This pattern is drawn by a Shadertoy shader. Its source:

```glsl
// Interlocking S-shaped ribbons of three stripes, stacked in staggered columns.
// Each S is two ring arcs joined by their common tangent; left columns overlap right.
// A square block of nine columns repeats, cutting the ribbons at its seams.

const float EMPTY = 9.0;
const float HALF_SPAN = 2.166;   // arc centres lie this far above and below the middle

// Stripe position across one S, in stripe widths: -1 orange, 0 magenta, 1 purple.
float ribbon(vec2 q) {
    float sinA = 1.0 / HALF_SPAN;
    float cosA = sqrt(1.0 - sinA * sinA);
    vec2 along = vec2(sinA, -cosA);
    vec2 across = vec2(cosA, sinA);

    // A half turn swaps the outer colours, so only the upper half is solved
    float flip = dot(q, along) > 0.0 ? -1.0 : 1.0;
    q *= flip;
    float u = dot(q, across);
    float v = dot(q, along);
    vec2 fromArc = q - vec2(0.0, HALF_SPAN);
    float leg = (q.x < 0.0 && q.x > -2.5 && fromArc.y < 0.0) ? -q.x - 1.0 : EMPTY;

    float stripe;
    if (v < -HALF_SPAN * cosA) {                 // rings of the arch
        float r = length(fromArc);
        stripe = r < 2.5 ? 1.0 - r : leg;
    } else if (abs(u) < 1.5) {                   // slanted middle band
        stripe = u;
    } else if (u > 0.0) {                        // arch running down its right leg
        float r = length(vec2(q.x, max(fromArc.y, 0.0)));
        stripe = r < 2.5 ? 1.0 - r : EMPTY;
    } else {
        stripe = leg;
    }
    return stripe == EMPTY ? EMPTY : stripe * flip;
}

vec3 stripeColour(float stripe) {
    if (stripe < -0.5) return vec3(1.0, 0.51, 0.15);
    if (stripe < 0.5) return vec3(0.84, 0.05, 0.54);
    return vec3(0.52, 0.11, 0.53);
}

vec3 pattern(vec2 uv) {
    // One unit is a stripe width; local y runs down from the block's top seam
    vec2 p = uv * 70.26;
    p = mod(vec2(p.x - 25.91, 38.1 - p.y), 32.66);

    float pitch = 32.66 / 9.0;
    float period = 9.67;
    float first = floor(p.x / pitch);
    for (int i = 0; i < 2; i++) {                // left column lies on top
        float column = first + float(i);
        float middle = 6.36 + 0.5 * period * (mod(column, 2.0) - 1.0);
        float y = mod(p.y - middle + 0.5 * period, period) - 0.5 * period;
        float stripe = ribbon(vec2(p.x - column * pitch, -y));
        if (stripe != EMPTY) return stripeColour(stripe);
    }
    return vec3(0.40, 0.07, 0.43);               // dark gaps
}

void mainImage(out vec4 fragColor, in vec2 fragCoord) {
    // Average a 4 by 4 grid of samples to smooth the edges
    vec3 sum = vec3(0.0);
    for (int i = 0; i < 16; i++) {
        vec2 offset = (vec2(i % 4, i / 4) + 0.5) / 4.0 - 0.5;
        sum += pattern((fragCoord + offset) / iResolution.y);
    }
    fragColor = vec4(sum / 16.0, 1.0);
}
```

+ + +

*PROBLEM REQUIREMENTS*: A single number is the whole answer here: the number of lines in the data containing "return".

*REPLY TO THE TASK*: 6